The study's results were published in the International Journal of Biological Macromolecules.
As experts explained, traditional methods of protecting crops involve treating grains, soil, and plants with chemicals several times per season, while the new product is placed in the soil once before sowing and lasts the entire vegetative period.
The effect is achieved due to a special polymer developed by SibFU’s Lab of New Biomaterials under the leadership of Doctor of Biological Sciences Tatyana Volova. This polymer decomposes in the soil at a predetermined rate, gradually releasing the active substance, which guarantees an optimal plant protection regime.
"The biodegradable polymer we have developed is completely harmless to the soil. We have selected environmentally friendly, cheap and chemically neutral additives to provide the necessary mass and decomposition time: clay, peat and birch sawdust. The additives make it possible to produce the drug in a form of tablets or granules, which just need to be placed into the soil during sowing”, Tatyana Volova said.
The scientists pointed out that the active substance is released in mini-doses so that toxins that scare away and kill pathogenic fungi and weeds don’t get on the fruits and green parts of the plant.
"There are obvious disadvantages to traditional crop protection methods. The chemicals that need to be sprayed several times over the summer get washed away by rains or carried away by winds, which is dangerous for the environment: over the past five years, the population of bees, including domestic ones, has decreased by almost half in agricultural regions due to the uncontrolled use of pesticides. Moreover, the repeated use of agricultural machinery increases production costs. Our product doesn’t have these drawbacks”, Evgeny Kiselev, a co-author of the study and researcher at SibFU’s Laboratory of Biotechnology of New Materials, said.
According to the scientists, the new drug has already undergone laboratory testing and checks for compliance with safety standards. The toxins used have proved their effectiveness against a number of weeds and the pathogenic agent of the most dangerous cereal disease - fusarium.

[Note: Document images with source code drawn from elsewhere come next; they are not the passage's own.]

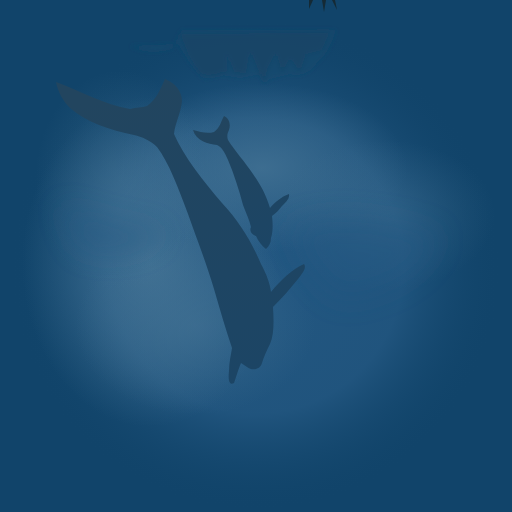
<!DOCTYPE html>
<html lang="en">
<head>
<meta charset="utf-8">
<title>Two whales diving</title>
<style>
:root {
  --deep: #11446a;
  --mid: #235781;
  --haze: #467596;
  --whale-top: #22455f;
  --whale-low: #1c4565;
  --ice: #184a6f;
  --ice-dark: #164265;
  --spike: #152a35;
}
html, body { margin: 0; width: 512px; height: 512px; overflow: hidden; background: var(--deep); }
svg { display: block; }
.stop-mid { stop-color: var(--mid); }
.stop-deep { stop-color: var(--deep); }
.stop-haze { stop-color: var(--haze); }
.stop-top { stop-color: var(--whale-top); }
.stop-low { stop-color: var(--whale-low); }
.ice { fill: var(--ice); }
.ice-ridge { fill: var(--ice-dark); }
.spikes { fill: var(--spike); }
</style>
</head>
<body>
<svg width="512" height="512" viewBox="0 0 512 512" role="img" aria-label="Silhouettes of a large whale and a calf diving through blue water">
  <defs>
    <radialGradient id="water" gradientUnits="userSpaceOnUse" cx="256" cy="266" r="246">
      <stop offset="0" class="stop-mid"/>
      <stop offset=".6" class="stop-mid" stop-opacity=".85"/>
      <stop offset="1" class="stop-deep" stop-opacity="0"/>
    </radialGradient>
    <radialGradient id="glow">
      <stop offset="0" class="stop-haze"/>
      <stop offset=".5" class="stop-haze" stop-opacity=".5"/>
      <stop offset="1" class="stop-haze" stop-opacity="0"/>
    </radialGradient>
    <linearGradient id="whale-skin" gradientUnits="userSpaceOnUse" x1="150" y1="80" x2="250" y2="375">
      <stop offset="0" class="stop-top"/>
      <stop offset="1" class="stop-low"/>
    </linearGradient>
    <linearGradient id="calf-skin" gradientUnits="userSpaceOnUse" x1="215" y1="118" x2="265" y2="248">
      <stop offset="0" class="stop-top"/>
      <stop offset="1" class="stop-low"/>
    </linearGradient>
    <filter id="soft" x="-30%" y="-30%" width="160%" height="160%"><feGaussianBlur stdDeviation="14"/></filter>
    <filter id="mist" x="-20%" y="-30%" width="140%" height="160%"><feGaussianBlur stdDeviation="2"/></filter>
  </defs>

  <rect id="sea" width="512" height="512" fill="var(--deep)"/>
  <circle id="light-pool" cx="256" cy="266" r="246" fill="url(#water)"/>

  <g id="haze" fill="url(#glow)">
    <ellipse cx="150" cy="262" rx="128" ry="165" opacity=".85"/>
    <ellipse cx="262" cy="168" rx="145" ry="85" opacity=".75"/>
    <ellipse cx="195" cy="325" rx="120" ry="90" opacity=".5"/>
    <ellipse cx="385" cy="215" rx="110" ry="75" opacity=".4"/>
    <ellipse cx="120" cy="180" rx="85" ry="110" opacity=".4"/>
  </g>
  <g id="currents" filter="url(#soft)" fill="var(--mid)" opacity=".45">
    <path d="M290 225Q350 205 440 235Q420 290 340 300Q300 270 290 225Z"/>
    <path d="M60 205Q110 225 165 232Q140 260 80 250Z"/>
  </g>

  <g id="ice-shelf" filter="url(#mist)">
    <path class="ice" opacity=".5" d="M130 46Q150 56 172 49L182 30H336Q330 52 316 64Q306 78 290 74L270 79L264 84L260 74L240 78L222 75L204 79L190 63L178 44Z"/>
    <path class="ice-ridge" opacity=".6" d="M180 34L188 54L200 74L214 76L228 71L226 52L234 72L246 74L250 50L258 70L264 83L268 68L276 52L282 73L290 58L300 72L306 54L322 50L330 32Z"/>
  </g>

  <g id="spikes" class="spikes">
    <path d="M309 0H313L309 9Z"/>
    <path d="M322 0H326L324 12Z"/>
    <path d="M332 0H335L337 10Z"/>
  </g>

  <g id="mother-whale" fill="url(#whale-skin)">
    <path d="M56 82C78 90 105 105 130 109C136 107 142 108 147 106C156 100 160 90 165 79C175 83 182 91 182 101C181 113 175 123 174 134C184 157 204 182 222 203C240 222 252 243 261 264C267 275 270 284 271 292C280 281 292 269 304 264C307 268 302 274 298 279C290 289 282 298 273 307C274 322 274 335 270 344C267 350 264 356 262 363C260 370 252 371 247 367L241 363C238 370 236 378 234 383C229 386 228 379 229 371C229 362 231 355 232 348C226 330 220 310 214 289C206 262 196 237 188 214C178 187 169 163 157 147C150 140 142 137 134 135C110 130 86 122 70 108C63 101 58 92 56 82Z"/>
  </g>

  <g id="calf" fill="url(#calf-skin)">
    <path d="M193 130C201 132 207 134 214 132C220 128 221 121 224 116C229 118 231 124 229 130C227 134 227 137 228 140C235 151 245 162 253 174C260 184 266 194 270 208C275 202 281 197 289 194C290 199 285 203 282 206C279 210 276 213 272 216C273 224 273 232 271 238C271 243 269 246 266 249C262 246 258 241 256 236C252 235 249 231 251 227C249 219 246 213 243 205C239 190 234 174 228 160C225 153 222 147 217 145C208 144 196 141 193 130Z"/>
  </g>
</svg>
</body>
</html>
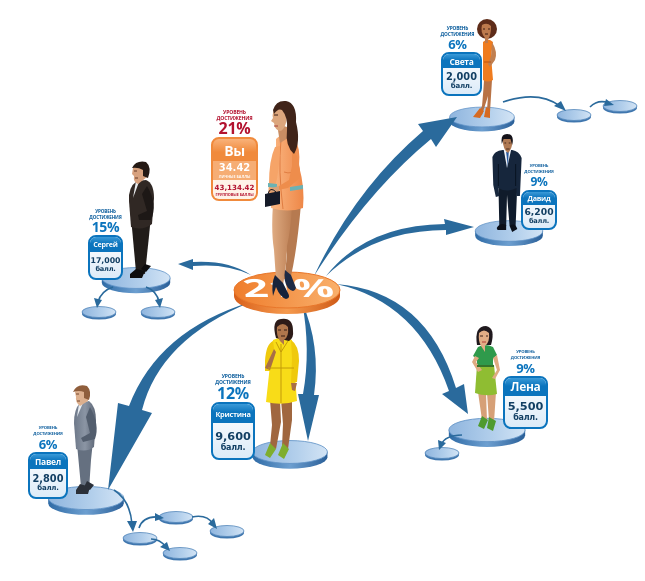
<!DOCTYPE html>
<html lang="ru">
<head>
<meta charset="utf-8">
<title>Уровень достижения</title>
<style>
:root{--blue:#0b74bd;--blue-dark:#0a5c9c;--sky:#dcebf8;--ink:#123f63;--orange:#f08a3c;--red:#b3122f;--arrow:#2a6a9c}
*{box-sizing:border-box;margin:0}
html,body{width:645px;height:581px;overflow:hidden;background:#fff}
.chart{position:relative;width:645px;height:581px;overflow:hidden;font-family:"Open Sans","Noto Sans",sans-serif}
.scene{position:absolute;left:0;top:0}
.member{position:absolute;display:flex;flex-direction:column;align-items:center;color:var(--blue);text-align:center;white-space:nowrap}
.level{font-size:4.2px;line-height:6px;font-weight:700;letter-spacing:-.15px;color:var(--blue-dark)}
.percent{font-size:13px;line-height:14px;font-weight:700;letter-spacing:-.3px}
.card{width:100%;flex:1;margin-top:1px;border:2px solid var(--blue);border-radius:8px;overflow:hidden;background:linear-gradient(#fff,var(--sky));color:var(--ink);display:flex;flex-direction:column}
.name{background:linear-gradient(#3a9ad8,var(--blue) 45%);color:#fff;font-size:8.5px;font-weight:700;letter-spacing:-.3px;height:36%;display:flex;align-items:center;justify-content:center}
.score{flex:1;display:flex;flex-direction:column;justify-content:center;font-family:"DejaVu Sans",sans-serif;font-weight:700;font-size:9.8px;line-height:10px}
.score small{font-size:7px;line-height:8px;letter-spacing:-.2px}
.sveta{left:441px;top:25px;width:41px;height:71px}
.sveta .level,.sveta .percent{position:relative;left:-4px}
.sveta .level{font-size:4.8px}
.david{left:521px;top:163px;width:36px;height:67px}
.david .percent{font-size:12px}
.david .name{font-size:7.2px}
.david .score{font-size:9.2px}
.sergey{left:88px;top:208px;width:35px;height:72px}
.sergey .level{font-size:4.6px}
.sergey .percent{font-size:14px}
.sergey .name{font-size:7.2px}
.sergey .score{font-size:7.8px;line-height:9px}
.david .score small,.sergey .score small{font-size:6.6px}
.kristina{left:211px;top:373px;width:44px;height:87px}
.kristina .level{font-size:5px}
.kristina .percent{font-size:16px;line-height:16px}
.kristina .name{font-size:7.4px}
.kristina .score,.lena .score{font-size:11.3px;line-height:13px}
.kristina .score small,.lena .score small{font-size:8px;line-height:9px}
.lena{left:503px;top:349px;width:45px;height:80px}
.lena .name{font-size:12px}
.pavel{left:28px;top:425px;width:40px;height:74px}
.you{left:211px;top:109px;width:47px;height:92px;color:var(--red)}
.you .level{color:var(--red);font-size:5.1px}
.you .percent{font-size:16px;line-height:15px}
.you .card{border-color:var(--orange);background:var(--orange);color:#fff}
.you .name{background:linear-gradient(#f9b27a,var(--orange) 60%);font-size:14px;height:22px}
.you .personal{background:#f6ad74;font-size:10px;line-height:12px}
.you .group{background:#fff3e8;color:var(--red);font-size:7.1px;line-height:9px}
.you .score small{font-family:"Open Sans",sans-serif;font-size:3.8px;line-height:5px;letter-spacing:-.05px}
</style>
</head>
<body>
<main class="chart">
<svg class="scene" width="645" height="581" viewBox="0 0 645 581" aria-hidden="true">
<defs>
<linearGradient id="disc-top" x1="0" x2="1"><stop offset="0" stop-color="#8fb5de"/><stop offset=".6" stop-color="#b4d0ec"/><stop offset="1" stop-color="#d3e4f5"/></linearGradient>
<linearGradient id="disc-side" x1="0" x2="1"><stop offset="0" stop-color="#2f6ba6"/><stop offset=".5" stop-color="#6d9fd0"/><stop offset="1" stop-color="#2a5f98"/></linearGradient>
<linearGradient id="hub-top" x1="0" x2="1"><stop offset="0" stop-color="#ef7d2c"/><stop offset="1" stop-color="#f9b06c"/></linearGradient>
<linearGradient id="hub-side" x1="0" x2="1"><stop offset="0" stop-color="#d9601a"/><stop offset=".5" stop-color="#f59a4e"/><stop offset="1" stop-color="#cf5a16"/></linearGradient>
<linearGradient id="peach" x1="0" x2="1"><stop offset="0" stop-color="#fbb884"/><stop offset="1" stop-color="#ee8747"/></linearGradient>
<linearGradient id="tan-skin" x1="0" x2="1"><stop offset="0" stop-color="#dfab82"/><stop offset="1" stop-color="#bd8055"/></linearGradient>
<linearGradient id="grey-suit" x1="0" x2="1"><stop offset="0" stop-color="#6d7889"/><stop offset=".5" stop-color="#8b95a4"/><stop offset="1" stop-color="#5b6575"/></linearGradient>
<clipPath id="hub-face"><ellipse cx="287" cy="290" rx="52" ry="17"/></clipPath>
<g id="disc"><path d="M-36 0V5A36 11 0 0 0 36 5V0Z" fill="url(#disc-side)"/><ellipse rx="36" ry="11" fill="url(#disc-top)" stroke="#5f92c6" stroke-width=".8"/></g>
<g id="chip"><path d="M-17 0V2A17 5.5 0 0 0 17 2V0Z" fill="#3f76ae"/><ellipse rx="17" ry="5.5" fill="url(#disc-top)" stroke="#5487ba" stroke-width=".8"/></g>
</defs>

<g id="platforms">
<use href="#disc" transform="translate(482 117) scale(.9)"/>
<use href="#disc" transform="translate(509 231) scale(.94)"/>
<use href="#disc" transform="translate(136 278) scale(.95)"/>
<use href="#disc" transform="translate(290 452) scale(1.04)"/>
<use href="#disc" transform="translate(487 430) scale(1.06)"/>
<use href="#disc" transform="translate(86 498) scale(1.05)"/>
<use href="#chip" x="574" y="115"/><use href="#chip" x="620" y="106"/>
<use href="#chip" x="99" y="312"/><use href="#chip" x="158" y="312"/>
<use href="#chip" x="442" y="453"/>
<use href="#chip" x="140" y="538"/><use href="#chip" x="176" y="517"/><use href="#chip" x="180" y="553"/><use href="#chip" x="227" y="531"/>
</g>

<g id="main-arrows" fill="var(--arrow)">
<path d="M314 276Q355 189 423 131L418 124L457 117L436 147L431 139Q368 191 314 276Z"/>
<path d="M326 276Q366 225 445 224L444 219L474 227L446 235V230Q374 230 326 276Z"/>
<path d="M336 284Q426 291 456 388L464 384L468 414L442 394L449 391Q418 302 336 284Z"/>
<path d="M302 302Q321 346 314 395H319L308 441L298 394H303Q311 350 302 302Z"/>
<path d="M251 302Q160 339 142 410L152 413L108 490L118 403L129 406Q158 330 251 302Z"/>
<path d="M251 275Q228 260 193 262V259L178 264L193 270V266Q226 263 251 275Z"/>
</g>

<g id="branch-arrows" fill="none" stroke="var(--arrow)" stroke-width="1.6">
<path d="M503 102Q538 90 560 106M590 107Q598 99 609 103M113 287Q101 291 98 302M146 287Q157 291 159 302M462 435Q445 435 441 445M114 490Q130 500 132 524M139 528Q143 516 158 517M151 539Q160 539 166 547M192 517Q207 514 213 524"/>
<path fill="var(--arrow)" stroke="none" d="M566 111L554 106L561 101ZM614 105L604 106L606 99ZM97 308L94 298L102 300ZM160 308L155 300L163 298ZM439 450L438 440L446 443ZM133 532L127 521L137 521ZM164 518L155 521L155 513ZM170 551L160 547L167 542ZM217 529L208 524L214 518Z"/>
</g>

<g id="hub">
<path d="M234 290V296A53 18 0 0 0 340 296V290Z" fill="url(#hub-side)"/>
<ellipse cx="287" cy="290" rx="53" ry="18" fill="url(#hub-top)" stroke="#e8762a"/>
<g clip-path="url(#hub-face)"><text transform="translate(244 297) skewX(8)" textLength="91" lengthAdjust="spacingAndGlyphs" font-family="Open Sans,sans-serif" font-weight="700" font-size="25" fill="#fff">21%</text></g>
</g>

<g id="figure-you">
<path d="M285 204Q282 238 287 254L285 274L291 276Q297 250 301 204Z" fill="#b67a50"/>
<path d="M273 204Q271 232 274 250Q275 265 276 279L283 285Q287 262 287 246Q291 228 292 204Z" fill="url(#tan-skin)"/>
<path d="M285 270Q283 281 288 288Q294 294 296 288L291 275Z" fill="#1d2a45"/>
<path d="M275 275Q271 284 273 296L276 287Q280 297 286 299Q291 298 288 293L283 283Z" fill="#17233b"/>
<path d="M276 139Q284 131 294 137Q301 148 299 166Q305 188 303 208Q288 213 271 208Q270 186 276 170Z" fill="url(#peach)"/>
<path d="M281 140Q278 170 283 209M284 172Q292 175 299 168" fill="none" stroke="#e07d42"/>
<path d="M275 147Q269 160 269 184L268 195L272 196L277 179Q280 160 280 146Z" fill="#f6a468"/>
<path d="M268 183L277 184V188L268 187ZM290 187L303 185V189L290 191Z" fill="#6bb2b4"/>
<path d="M292 146Q301 160 300 178L288 188L278 190L279 186L289 180L292 166Z" fill="#ee8d4c"/>
<path d="M279 186L272 188L270 192L279 191Z" fill="#d9a279"/>
<path d="M265 194L280 191V204L265 207Z" fill="#151a28"/><path d="M268 194Q270 186 276 192" fill="none" stroke="#151a28"/>
<path d="M277 124L287 127L288 138L280 143Z" fill="#c98d63"/>
<path d="M274 110Q272 115 273 118L271 121L274 123Q275 131 281 131Q288 126 287 108Z" fill="#dca67d"/>
<path d="M273 110Q276 100 286 101Q297 103 296 122Q301 142 294 154Q285 146 287 130Q288 117 282 110Q278 108 274 114Z" fill="#402419"/>
<path d="M274 115H278" stroke="#3b1c13"/><path d="M274 126H278" stroke="#a8433a"/>
</g>

<g id="figure-sveta">
<path d="M484 80Q483 96 482 106L477 116L482 115L488 96L487 110L490 112L492 80Z" fill="#b87346"/>
<path d="M480 108L473 117L480 118L484 111ZM486 107L484 117L490 118V109Z" fill="#d66a21"/>
<path d="M483 42Q488 37 493 42L491 56L493 80Q487 83 483 80L483 60Z" fill="#ef7c1f"/>
<path d="M492 42Q498 52 495 60L490 67L488 64L491 56Z" fill="#c07f50"/>
<path d="M484 62H491" stroke="#bd5310"/>
<circle cx="487" cy="29" r="10" fill="#5e2c19"/>
<path d="M482 25Q487 22 491 26Q491 36 488 39V43H485V38Q480 32 482 25Z" fill="#bd7a4d"/>
<path d="M483 29H485M488 29H490M485 34H488" stroke="#3c1c12"/>
</g>

<g id="figure-david" transform="translate(71 0) scale(.86 1)">
<path d="M497 185L498 225L506 226L507 195L510 226H517L519 184Z" fill="#101b2b"/>
<path d="M495 228Q499 222 506 225V230H496ZM510 226Q516 222 519 229L513 232Z" fill="#0a0f19"/>
<path d="M502 150Q492 151 490 157L491 185L494 197L498 196L497 188Q507 193 518 188L518 196L522 196L524 158Q521 151 513 150Z" fill="#16263c"/>
<path d="M503 149L507 168L512 149Z" fill="#f3f6fa"/><path d="M506 152H509L508 167Z" fill="#27579a"/>
<path d="M497 164V186M517 164V186" stroke="#081321"/>
<path d="M502 139Q507 134 513 139Q514 148 508 153Q502 149 502 139Z" fill="#b07a54"/>
<path d="M501 144Q499 134 507 134Q516 134 513 145L511 139H503Z" fill="#15131a"/>
<path d="M504 143H506M509 143H511M506 149H510" stroke="#3d2116"/>
</g>

<g id="figure-sergey">
<path d="M131 217L136 272L145 274L149 236L151 216Z" fill="#211c19"/>
<path d="M136 269L130 274V278H142L145 271ZM145 264L141 269L146 272L151 266Z" fill="#0e0d0e"/>
<path d="M137 181Q128 187 129 201L131 227Q143 231 152 224L154 198Q154 183 146 180Z" fill="#302824"/>
<path d="M147 186Q158 204 151 220L139 220L138 215L147 211L142 194Z" fill="#1d1816"/>
<path d="M136 181L133 198L139 182Z" fill="#e9edf0"/>
<path d="M133 168Q135 162 145 164L147 177L138 184Q133 182 134 176L132 174Z" fill="#d7a17e"/>
<path d="M132 168Q136 160 146 162Q152 167 148 178L143 176V170Q138 167 132 168Z" fill="#241914"/>
<path d="M134 171H137M135 178H138" stroke="#643a28"/>
</g>

<g id="figure-kristina">
<path d="M270 400L272 425L270 446L276 449L281 422L280 400ZM281 400L283 424L282 447L288 449L292 420V400Z" fill="#a0673f"/>
<path d="M270 443L265 455L270 458L276 449ZM283 443L278 455L284 459L289 449Z" fill="#7fae2e"/>
<path d="M273 340Q282 335 292 340L294 365L297 401Q282 406 266 402L270 365Z" fill="#f8dc18"/>
<path d="M273 341Q266 344 265 361V371L270 371L275 355ZM291 340Q299 345 299 361L297 382L291 383L292 358Z" fill="#efc90c"/>
<path d="M265 368L270 370L276 352L274 349ZM291 383H297L295 391L292 390Z" fill="#a86f47"/>
<path d="M268 368H294M281 344V403M276 342L281 352L288 341" fill="none" stroke="#c39a08"/>
<path d="M276 338Q271 320 281 319Q293 317 293 331Q294 338 289 341Z" fill="#2d1b18"/>
<path d="M277 327Q283 321 288 327Q289 337 284 340V345L280 341Q276 335 277 327Z" fill="#b0764c"/>
<path d="M278 330H281M284 330H287M281 336H285" stroke="#351a13"/>
</g>

<g id="figure-lena">
<path d="M478 392L482 420L487 421L486 393ZM487 393L489 421L494 422L496 392Z" fill="#d6a077"/>
<path d="M482 416L478 426L484 429L488 420ZM489 417L487 428L493 431L496 421Z" fill="#4f9b2f"/>
<path d="M477 365Q486 361 494 365L497 394Q486 397 475 393Z" fill="#8fbd32"/>
<path d="M478 347Q485 343 493 347L497 355L493 359V367H477V359L473 356Z" fill="#2f9a4b"/>
<path d="M475 356L472 362L478 372L482 370L476 362L479 358ZM493 358L497 370L492 378L495 379L500 370L497 355Z" fill="#dfab82"/>
<path d="M477 366H494" stroke="#35752b" stroke-width="2"/>
<path d="M477 345Q474 326 486 326Q496 328 491 345Z" fill="#20191e"/>
<path d="M479 333Q484 328 489 333Q490 342 485 346V352L481 346Q478 341 479 333Z" fill="#e1ad86"/>
<path d="M480 336H483M486 336H488" stroke="#3a2118"/><path d="M482 342H486" stroke="#b43a35"/>
</g>

<g id="figure-pavel">
<path d="M77 444L81 487L89 490L91 460L93 441Z" fill="#657080"/>
<path d="M80 484L76 490V494H88L90 487ZM87 481L84 487L90 490L94 485Z" fill="#2b3039"/>
<path d="M80 403Q74 409 74 423L76 449Q86 453 94 447L96 421Q96 406 89 401Z" fill="url(#grey-suit)"/>
<path d="M90 407Q100 425 95 439L83 442L81 438L90 433L86 417Z" fill="#535e6e"/>
<path d="M79 404L77 417L83 403Z" fill="#e9eef3"/>
<path d="M75 392Q78 385 88 388L88 401L80 406Q75 402 76 397Z" fill="#ddb08e"/>
<path d="M73 392Q77 383 87 386Q92 391 89 400L84 398V392Q79 390 73 392Z" fill="#8f5e3c"/>
<path d="M76 394H79M77 401H80" stroke="#77492f"/>
</g>
</svg>

<section class="member you"><p class="level">УРОВЕНЬ<br>ДОСТИЖЕНИЯ</p><p class="percent">21%</p><div class="card"><h2 class="name">Вы</h2><p class="score personal">34.42<small>ЛИЧНЫЕ БАЛЛЫ</small></p><p class="score group">43,134.42<small>ГРУППОВЫЕ БАЛЛЫ</small></p></div></section>
<section class="member sveta"><p class="level">УРОВЕНЬ<br>ДОСТИЖЕНИЯ</p><p class="percent">6%</p><div class="card"><h2 class="name">Света</h2><p class="score">2,000<small>балл.</small></p></div></section>
<section class="member david"><p class="level">УРОВЕНЬ<br>ДОСТИЖЕНИЯ</p><p class="percent">9%</p><div class="card"><h2 class="name">Давид</h2><p class="score">6,200<small>балл.</small></p></div></section>
<section class="member sergey"><p class="level">УРОВЕНЬ<br>ДОСТИЖЕНИЯ</p><p class="percent">15%</p><div class="card"><h2 class="name">Сергей</h2><p class="score">17,000<small>балл.</small></p></div></section>
<section class="member kristina"><p class="level">УРОВЕНЬ<br>ДОСТИЖЕНИЯ</p><p class="percent">12%</p><div class="card"><h2 class="name">Кристина</h2><p class="score">9,600<small>балл.</small></p></div></section>
<section class="member lena"><p class="level">УРОВЕНЬ<br>ДОСТИЖЕНИЯ</p><p class="percent">9%</p><div class="card"><h2 class="name">Лена</h2><p class="score">5,500<small>балл.</small></p></div></section>
<section class="member pavel"><p class="level">УРОВЕНЬ<br>ДОСТИЖЕНИЯ</p><p class="percent">6%</p><div class="card"><h2 class="name">Павел</h2><p class="score">2,800<small>балл.</small></p></div></section>
</main>
</body>
</html>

The drug is still being tested at the Krasnoyarsk State Agrarian University and the Krasnoyarsk Research Institute of Agriculture. The research was carried out under the guidance of Sabu Thomas, a leading polymers and nanocomposites specialist and professor emeritus at the Siberian Federal University.